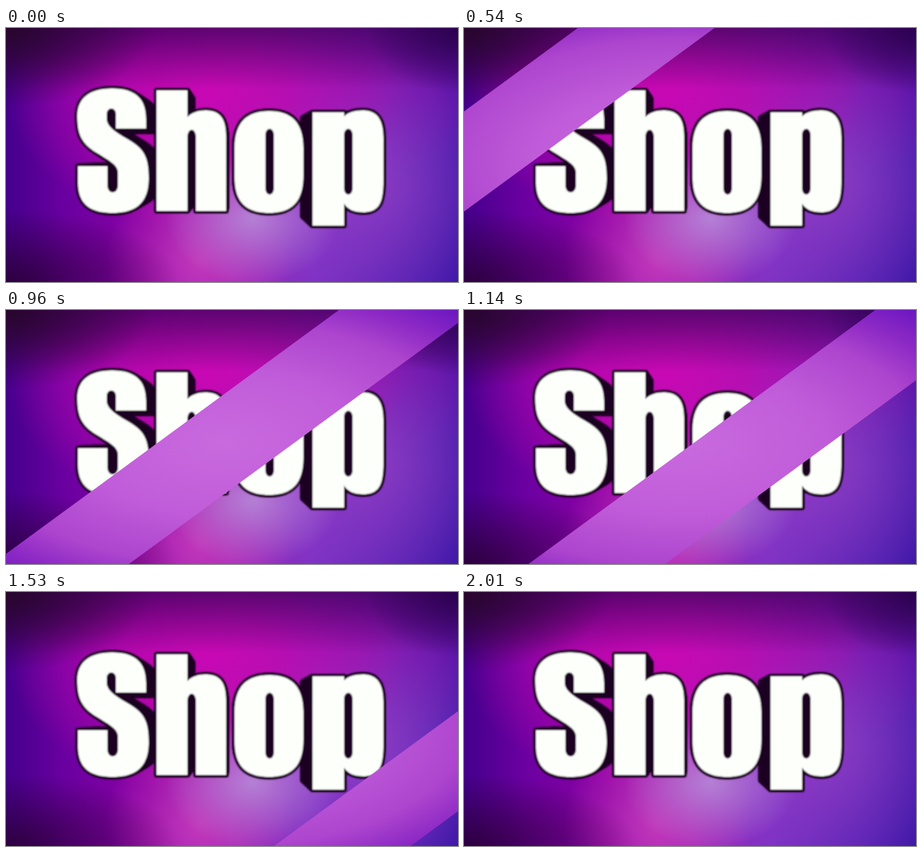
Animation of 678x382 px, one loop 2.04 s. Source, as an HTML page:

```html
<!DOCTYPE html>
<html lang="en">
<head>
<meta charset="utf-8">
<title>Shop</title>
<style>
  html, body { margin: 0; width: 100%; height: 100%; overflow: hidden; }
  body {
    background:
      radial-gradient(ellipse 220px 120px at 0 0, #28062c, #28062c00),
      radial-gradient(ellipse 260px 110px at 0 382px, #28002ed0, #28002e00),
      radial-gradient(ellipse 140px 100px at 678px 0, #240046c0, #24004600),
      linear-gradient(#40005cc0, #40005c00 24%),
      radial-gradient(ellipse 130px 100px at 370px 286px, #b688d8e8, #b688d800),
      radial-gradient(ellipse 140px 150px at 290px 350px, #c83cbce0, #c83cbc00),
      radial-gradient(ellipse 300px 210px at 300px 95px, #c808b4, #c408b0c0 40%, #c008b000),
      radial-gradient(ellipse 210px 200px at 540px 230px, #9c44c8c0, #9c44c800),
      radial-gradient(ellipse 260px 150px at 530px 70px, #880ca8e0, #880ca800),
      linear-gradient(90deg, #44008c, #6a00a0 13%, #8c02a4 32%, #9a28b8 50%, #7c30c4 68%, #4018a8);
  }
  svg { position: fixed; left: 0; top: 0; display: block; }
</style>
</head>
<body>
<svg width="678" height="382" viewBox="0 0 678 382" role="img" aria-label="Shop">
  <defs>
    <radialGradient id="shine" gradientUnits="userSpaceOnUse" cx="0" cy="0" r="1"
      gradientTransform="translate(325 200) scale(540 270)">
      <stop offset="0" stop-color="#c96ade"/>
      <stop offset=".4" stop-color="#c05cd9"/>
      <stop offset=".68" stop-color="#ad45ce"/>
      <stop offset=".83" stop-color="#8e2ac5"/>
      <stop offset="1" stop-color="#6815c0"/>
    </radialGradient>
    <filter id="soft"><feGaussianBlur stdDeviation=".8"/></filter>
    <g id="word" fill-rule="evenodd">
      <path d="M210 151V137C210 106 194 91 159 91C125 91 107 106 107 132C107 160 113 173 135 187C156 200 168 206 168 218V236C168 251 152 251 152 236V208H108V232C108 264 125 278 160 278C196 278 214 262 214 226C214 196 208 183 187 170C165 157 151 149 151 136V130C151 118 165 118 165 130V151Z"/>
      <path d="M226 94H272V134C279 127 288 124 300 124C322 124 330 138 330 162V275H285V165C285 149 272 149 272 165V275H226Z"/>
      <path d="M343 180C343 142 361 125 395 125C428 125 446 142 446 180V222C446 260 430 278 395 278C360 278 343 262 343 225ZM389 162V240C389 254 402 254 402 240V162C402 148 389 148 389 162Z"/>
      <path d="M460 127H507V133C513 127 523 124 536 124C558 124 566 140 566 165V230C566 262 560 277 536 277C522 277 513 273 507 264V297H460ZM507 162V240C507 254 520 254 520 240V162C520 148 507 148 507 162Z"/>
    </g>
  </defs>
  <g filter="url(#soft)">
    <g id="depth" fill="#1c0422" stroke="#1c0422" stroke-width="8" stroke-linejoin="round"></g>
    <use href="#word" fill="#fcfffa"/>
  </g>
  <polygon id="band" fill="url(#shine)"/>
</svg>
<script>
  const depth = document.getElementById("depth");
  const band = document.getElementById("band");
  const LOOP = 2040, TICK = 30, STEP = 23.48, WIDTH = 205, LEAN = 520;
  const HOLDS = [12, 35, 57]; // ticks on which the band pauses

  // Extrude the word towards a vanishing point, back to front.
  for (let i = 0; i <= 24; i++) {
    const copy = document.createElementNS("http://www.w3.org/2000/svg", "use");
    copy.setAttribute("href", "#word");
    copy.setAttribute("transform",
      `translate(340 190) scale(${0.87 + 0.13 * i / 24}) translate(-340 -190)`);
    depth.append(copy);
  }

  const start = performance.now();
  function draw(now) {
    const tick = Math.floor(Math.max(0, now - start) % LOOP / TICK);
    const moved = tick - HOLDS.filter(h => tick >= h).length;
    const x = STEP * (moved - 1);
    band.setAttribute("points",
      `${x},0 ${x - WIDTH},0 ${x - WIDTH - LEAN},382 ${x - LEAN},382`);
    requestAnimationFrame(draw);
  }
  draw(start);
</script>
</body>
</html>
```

- [To do]
Could you find every line in the records above that has the string "ellipse" and copy it?

- [Exercise solution]
      radial-gradient(ellipse 220px 120px at 0 0, #28062c, #28062c00),
      radial-gradient(ellipse 260px 110px at 0 382px, #28002ed0, #28002e00),
      radial-gradient(ellipse 140px 100px at 678px 0, #240046c0, #24004600),
      radial-gradient(ellipse 130px 100px at 370px 286px, #b688d8e8, #b688d800),
      radial-gradient(ellipse 140px 150px at 290px 350px, #c83cbce0, #c83cbc00),
      radial-gradient(ellipse 300px 210px at 300px 95px, #c808b4, #c408b0c0 40%, #c008b000),
      radial-gradient(ellipse 210px 200px at 540px 230px, #9c44c8c0, #9c44c800),
      radial-gradient(ellipse 260px 150px at 530px 70px, #880ca8e0, #880ca800),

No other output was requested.